### Exercise details
For each line below that holds "head", return the line as it stands.

(Records from a collection)
▬▬▬▬▬▬

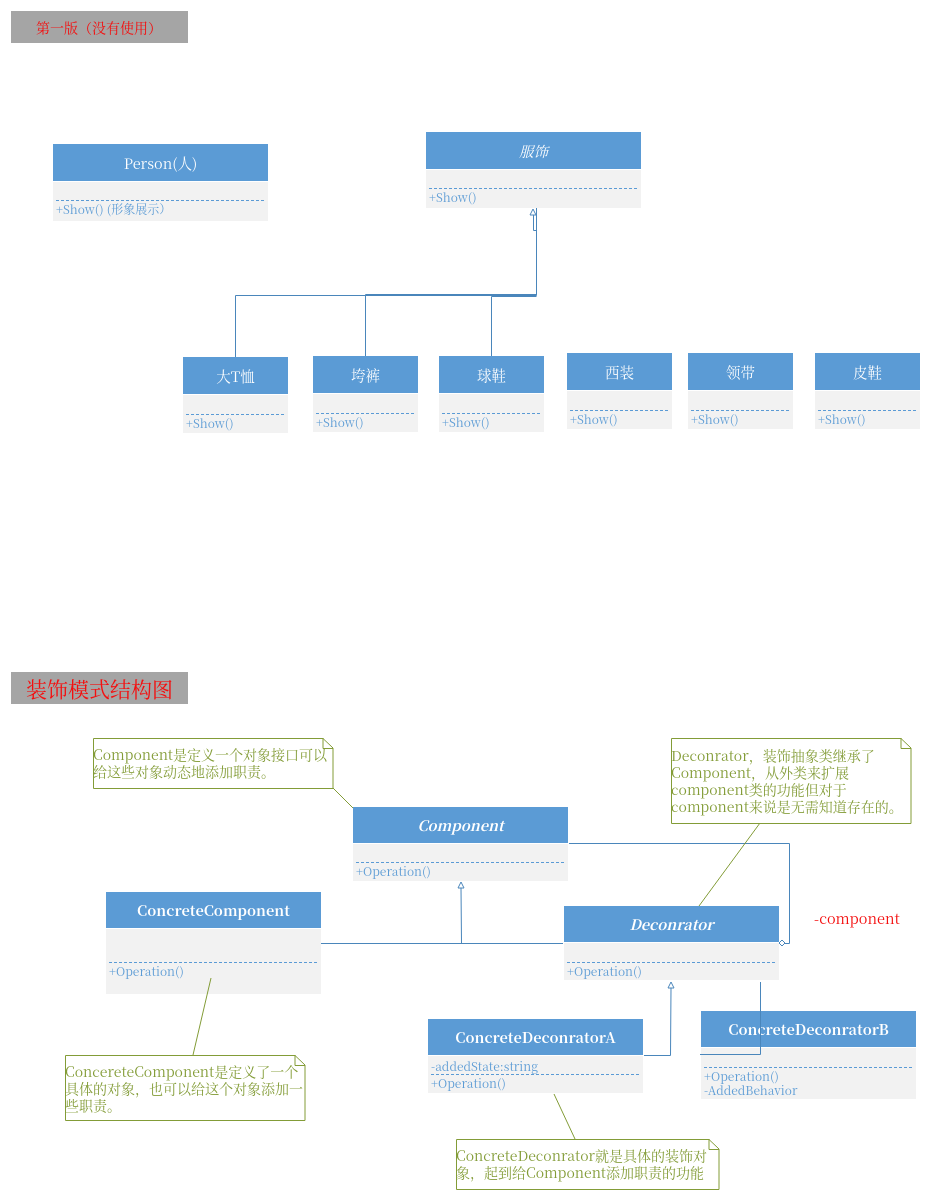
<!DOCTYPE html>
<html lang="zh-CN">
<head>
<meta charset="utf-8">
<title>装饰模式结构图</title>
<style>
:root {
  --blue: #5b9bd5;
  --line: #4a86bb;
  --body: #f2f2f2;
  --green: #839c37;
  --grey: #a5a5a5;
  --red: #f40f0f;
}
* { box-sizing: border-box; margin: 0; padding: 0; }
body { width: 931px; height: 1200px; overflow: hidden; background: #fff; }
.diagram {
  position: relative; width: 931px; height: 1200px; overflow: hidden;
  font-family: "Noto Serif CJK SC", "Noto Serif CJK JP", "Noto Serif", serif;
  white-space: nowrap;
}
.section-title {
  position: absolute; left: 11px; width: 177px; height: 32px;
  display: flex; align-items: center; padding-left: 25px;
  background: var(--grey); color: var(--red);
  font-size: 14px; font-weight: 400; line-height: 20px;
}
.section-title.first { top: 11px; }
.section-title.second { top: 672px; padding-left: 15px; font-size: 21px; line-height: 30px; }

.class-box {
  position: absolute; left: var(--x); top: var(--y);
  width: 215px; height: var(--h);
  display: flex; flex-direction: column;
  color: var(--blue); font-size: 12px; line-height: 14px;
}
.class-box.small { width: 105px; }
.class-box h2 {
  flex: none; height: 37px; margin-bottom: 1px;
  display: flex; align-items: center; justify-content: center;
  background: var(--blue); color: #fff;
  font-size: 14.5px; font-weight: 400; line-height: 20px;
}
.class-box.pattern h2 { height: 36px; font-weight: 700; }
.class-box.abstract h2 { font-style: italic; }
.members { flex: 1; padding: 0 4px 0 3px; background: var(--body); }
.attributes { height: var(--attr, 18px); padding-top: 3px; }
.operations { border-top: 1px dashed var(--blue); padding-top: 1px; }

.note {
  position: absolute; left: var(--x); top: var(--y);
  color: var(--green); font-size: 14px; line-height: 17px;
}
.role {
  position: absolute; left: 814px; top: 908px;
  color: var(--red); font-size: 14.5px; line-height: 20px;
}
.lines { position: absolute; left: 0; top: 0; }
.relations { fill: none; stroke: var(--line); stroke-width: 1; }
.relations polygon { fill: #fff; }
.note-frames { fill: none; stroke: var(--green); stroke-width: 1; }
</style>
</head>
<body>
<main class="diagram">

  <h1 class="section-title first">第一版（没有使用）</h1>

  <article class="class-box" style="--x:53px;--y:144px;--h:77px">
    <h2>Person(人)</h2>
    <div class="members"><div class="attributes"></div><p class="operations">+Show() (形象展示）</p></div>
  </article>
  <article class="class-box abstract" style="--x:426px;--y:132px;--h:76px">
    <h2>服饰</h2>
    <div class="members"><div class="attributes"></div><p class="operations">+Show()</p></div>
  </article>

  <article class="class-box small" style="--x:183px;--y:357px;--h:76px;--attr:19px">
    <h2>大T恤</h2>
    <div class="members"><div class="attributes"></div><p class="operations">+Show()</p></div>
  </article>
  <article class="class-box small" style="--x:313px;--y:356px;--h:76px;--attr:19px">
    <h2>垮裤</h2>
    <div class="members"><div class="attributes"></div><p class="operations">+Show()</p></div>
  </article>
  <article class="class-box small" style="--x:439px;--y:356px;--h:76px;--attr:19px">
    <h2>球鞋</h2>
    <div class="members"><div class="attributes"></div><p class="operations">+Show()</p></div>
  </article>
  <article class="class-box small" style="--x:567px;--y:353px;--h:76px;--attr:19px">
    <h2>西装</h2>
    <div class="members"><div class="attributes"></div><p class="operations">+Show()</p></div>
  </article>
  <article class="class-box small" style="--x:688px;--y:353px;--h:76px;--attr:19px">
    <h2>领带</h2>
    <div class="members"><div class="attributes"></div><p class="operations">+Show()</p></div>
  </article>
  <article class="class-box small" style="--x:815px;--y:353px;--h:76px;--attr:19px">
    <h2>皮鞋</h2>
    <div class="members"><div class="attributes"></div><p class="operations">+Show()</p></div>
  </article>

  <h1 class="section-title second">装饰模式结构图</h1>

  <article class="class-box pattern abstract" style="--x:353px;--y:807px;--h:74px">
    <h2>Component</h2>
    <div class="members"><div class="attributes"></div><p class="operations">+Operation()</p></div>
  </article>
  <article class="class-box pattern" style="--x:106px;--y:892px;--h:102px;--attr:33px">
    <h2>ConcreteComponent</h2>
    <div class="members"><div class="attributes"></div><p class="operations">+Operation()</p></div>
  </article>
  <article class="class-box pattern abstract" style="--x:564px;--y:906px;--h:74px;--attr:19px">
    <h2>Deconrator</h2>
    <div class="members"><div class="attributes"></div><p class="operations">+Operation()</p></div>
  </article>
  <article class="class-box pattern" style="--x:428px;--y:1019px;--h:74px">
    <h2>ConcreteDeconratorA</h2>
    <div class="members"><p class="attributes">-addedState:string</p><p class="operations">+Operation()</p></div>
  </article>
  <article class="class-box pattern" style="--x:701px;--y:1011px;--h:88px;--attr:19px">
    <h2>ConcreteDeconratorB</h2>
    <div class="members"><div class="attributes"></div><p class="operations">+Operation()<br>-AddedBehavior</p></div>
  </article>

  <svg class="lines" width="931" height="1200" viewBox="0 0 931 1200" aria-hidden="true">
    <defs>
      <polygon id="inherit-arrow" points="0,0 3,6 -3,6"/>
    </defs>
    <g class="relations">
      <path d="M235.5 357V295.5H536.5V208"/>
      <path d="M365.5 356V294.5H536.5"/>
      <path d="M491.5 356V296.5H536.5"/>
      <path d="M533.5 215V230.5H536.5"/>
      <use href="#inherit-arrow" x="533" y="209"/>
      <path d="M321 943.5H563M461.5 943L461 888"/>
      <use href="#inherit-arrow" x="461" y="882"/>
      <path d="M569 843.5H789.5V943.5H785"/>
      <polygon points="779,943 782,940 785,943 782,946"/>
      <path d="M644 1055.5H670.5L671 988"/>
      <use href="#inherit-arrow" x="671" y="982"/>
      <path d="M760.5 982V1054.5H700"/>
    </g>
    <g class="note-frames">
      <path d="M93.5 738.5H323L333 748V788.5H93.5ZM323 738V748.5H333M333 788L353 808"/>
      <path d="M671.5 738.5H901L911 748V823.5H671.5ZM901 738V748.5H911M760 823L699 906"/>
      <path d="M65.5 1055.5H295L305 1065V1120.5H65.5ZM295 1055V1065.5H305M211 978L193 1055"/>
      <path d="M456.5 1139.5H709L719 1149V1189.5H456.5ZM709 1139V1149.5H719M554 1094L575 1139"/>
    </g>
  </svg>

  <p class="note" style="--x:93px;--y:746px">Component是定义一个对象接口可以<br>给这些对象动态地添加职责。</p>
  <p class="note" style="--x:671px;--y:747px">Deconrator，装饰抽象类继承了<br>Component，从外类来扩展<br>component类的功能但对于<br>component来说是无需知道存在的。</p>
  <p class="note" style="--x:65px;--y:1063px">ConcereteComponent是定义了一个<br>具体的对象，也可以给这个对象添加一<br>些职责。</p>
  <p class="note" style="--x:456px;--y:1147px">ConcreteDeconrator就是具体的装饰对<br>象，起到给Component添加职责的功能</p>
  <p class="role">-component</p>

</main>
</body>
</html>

▬▬▬▬▬▬

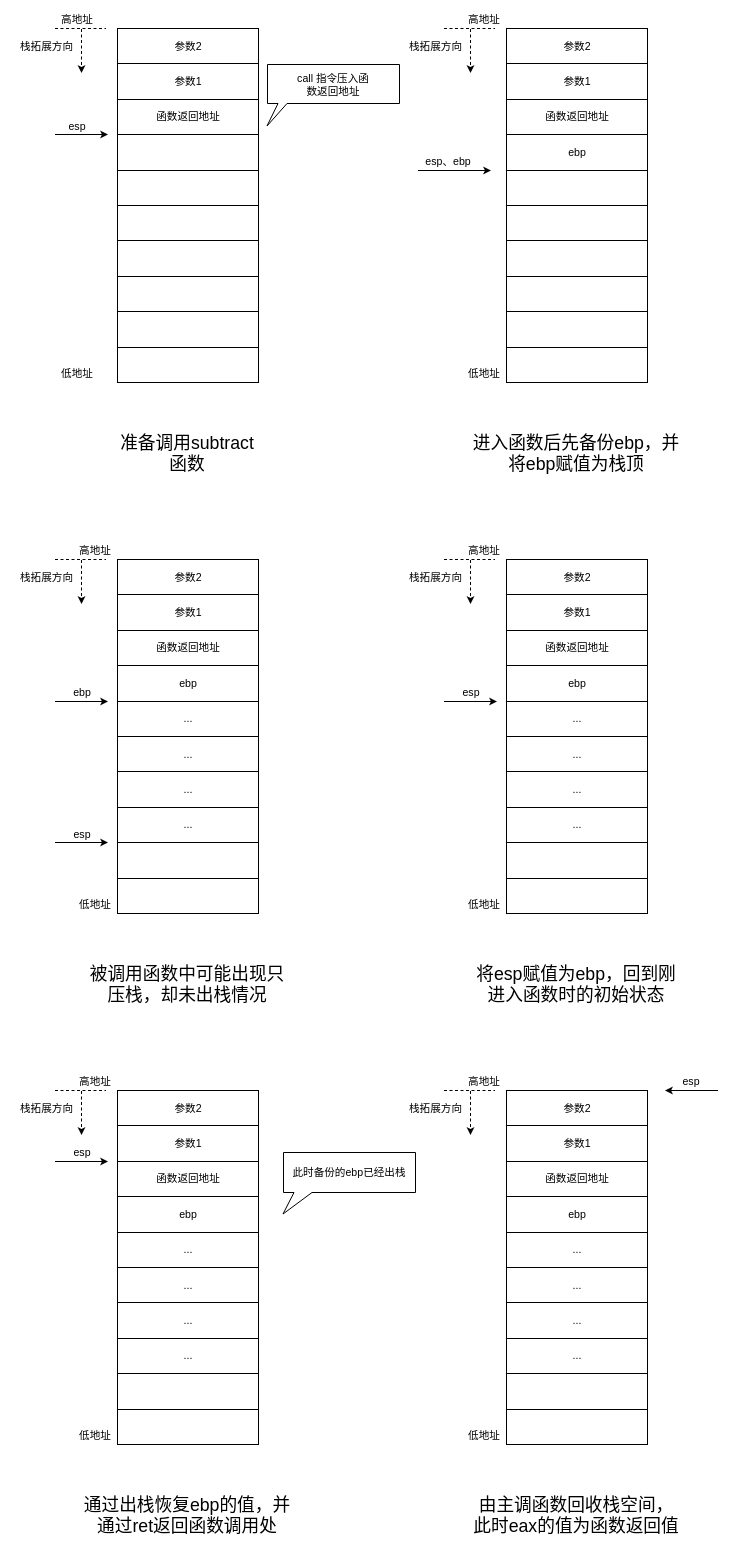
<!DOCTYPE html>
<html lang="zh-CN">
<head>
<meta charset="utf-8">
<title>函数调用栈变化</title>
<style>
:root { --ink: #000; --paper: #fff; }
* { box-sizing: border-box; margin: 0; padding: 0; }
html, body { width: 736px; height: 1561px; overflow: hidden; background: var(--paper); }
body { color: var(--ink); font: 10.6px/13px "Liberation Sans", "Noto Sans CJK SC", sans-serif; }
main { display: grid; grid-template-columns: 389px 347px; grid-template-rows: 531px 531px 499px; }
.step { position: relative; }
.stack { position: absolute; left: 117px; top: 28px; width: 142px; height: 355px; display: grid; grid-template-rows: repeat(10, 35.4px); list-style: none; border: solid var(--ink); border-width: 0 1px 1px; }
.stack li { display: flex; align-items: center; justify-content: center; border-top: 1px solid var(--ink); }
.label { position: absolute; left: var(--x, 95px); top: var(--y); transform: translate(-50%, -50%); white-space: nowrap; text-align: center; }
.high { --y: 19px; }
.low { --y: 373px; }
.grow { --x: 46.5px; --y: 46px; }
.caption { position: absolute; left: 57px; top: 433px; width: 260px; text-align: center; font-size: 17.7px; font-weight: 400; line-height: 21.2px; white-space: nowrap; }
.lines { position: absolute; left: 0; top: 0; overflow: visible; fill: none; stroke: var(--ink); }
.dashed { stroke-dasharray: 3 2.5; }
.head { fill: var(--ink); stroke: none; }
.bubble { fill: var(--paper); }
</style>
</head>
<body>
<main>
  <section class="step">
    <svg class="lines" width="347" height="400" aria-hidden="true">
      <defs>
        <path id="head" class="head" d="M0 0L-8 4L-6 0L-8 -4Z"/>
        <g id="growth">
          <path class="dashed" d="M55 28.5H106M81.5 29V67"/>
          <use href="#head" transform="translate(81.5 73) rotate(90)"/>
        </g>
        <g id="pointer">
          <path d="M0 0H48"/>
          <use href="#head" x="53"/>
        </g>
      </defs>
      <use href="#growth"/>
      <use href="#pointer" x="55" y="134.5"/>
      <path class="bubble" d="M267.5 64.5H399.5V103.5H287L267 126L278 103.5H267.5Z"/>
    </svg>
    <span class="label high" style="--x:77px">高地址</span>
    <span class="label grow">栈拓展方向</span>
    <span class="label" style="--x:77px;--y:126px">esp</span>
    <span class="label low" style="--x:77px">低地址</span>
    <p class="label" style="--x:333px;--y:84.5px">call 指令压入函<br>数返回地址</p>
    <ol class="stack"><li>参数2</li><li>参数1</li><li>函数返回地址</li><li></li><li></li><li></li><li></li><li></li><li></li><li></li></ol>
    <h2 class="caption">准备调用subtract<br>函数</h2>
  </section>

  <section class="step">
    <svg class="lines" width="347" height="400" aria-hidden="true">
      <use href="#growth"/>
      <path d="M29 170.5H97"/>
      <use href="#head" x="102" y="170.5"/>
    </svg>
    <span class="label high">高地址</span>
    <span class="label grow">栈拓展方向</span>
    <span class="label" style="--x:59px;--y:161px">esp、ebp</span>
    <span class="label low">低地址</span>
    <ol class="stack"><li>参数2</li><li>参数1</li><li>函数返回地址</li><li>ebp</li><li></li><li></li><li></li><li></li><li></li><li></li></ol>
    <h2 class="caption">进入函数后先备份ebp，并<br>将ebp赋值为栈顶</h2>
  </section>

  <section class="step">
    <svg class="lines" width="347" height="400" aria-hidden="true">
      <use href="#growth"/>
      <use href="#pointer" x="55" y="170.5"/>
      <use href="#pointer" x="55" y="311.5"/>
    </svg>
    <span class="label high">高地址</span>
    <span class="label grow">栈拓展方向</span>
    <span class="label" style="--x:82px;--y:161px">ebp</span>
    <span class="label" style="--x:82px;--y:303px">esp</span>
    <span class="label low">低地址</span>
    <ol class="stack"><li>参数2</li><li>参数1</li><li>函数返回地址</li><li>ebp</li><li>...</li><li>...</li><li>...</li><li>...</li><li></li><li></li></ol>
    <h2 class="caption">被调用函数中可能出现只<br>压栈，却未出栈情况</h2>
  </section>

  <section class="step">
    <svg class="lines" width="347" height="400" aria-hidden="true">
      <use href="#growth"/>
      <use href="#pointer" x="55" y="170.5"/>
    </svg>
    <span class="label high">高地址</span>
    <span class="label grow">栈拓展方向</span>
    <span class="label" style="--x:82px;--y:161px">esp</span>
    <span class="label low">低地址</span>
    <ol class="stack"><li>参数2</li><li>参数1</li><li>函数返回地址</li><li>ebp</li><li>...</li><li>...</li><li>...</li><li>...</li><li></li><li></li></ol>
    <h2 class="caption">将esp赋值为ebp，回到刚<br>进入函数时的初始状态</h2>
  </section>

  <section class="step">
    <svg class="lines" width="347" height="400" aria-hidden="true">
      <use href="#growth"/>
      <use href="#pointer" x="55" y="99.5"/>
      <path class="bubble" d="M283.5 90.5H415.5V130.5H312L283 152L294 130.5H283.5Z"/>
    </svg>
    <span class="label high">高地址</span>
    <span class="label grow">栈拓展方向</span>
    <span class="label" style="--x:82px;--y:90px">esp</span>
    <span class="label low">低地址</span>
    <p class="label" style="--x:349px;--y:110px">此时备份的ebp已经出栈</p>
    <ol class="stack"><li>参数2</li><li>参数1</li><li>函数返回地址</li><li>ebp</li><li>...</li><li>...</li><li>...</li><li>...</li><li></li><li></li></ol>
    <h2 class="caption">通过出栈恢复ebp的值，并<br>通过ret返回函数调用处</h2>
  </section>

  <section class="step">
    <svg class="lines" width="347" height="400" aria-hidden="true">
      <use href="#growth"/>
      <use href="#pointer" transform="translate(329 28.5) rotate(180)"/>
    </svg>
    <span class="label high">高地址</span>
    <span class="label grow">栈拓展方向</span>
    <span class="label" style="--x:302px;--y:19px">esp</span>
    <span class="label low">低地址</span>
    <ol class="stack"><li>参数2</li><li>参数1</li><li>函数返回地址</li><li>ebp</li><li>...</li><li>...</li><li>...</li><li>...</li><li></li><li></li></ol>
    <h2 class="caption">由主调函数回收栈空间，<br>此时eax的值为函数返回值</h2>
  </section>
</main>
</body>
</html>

▬▬▬▬▬▬

### Answer
<head>
</head>
<head>
.head { fill: var(--ink); stroke: none; }
</head>
        <path id="head" class="head" d="M0 0L-8 4L-6 0L-8 -4Z"/>
          <use href="#head" transform="translate(81.5 73) rotate(90)"/>
          <use href="#head" x="53"/>
      <use href="#head" x="102" y="170.5"/>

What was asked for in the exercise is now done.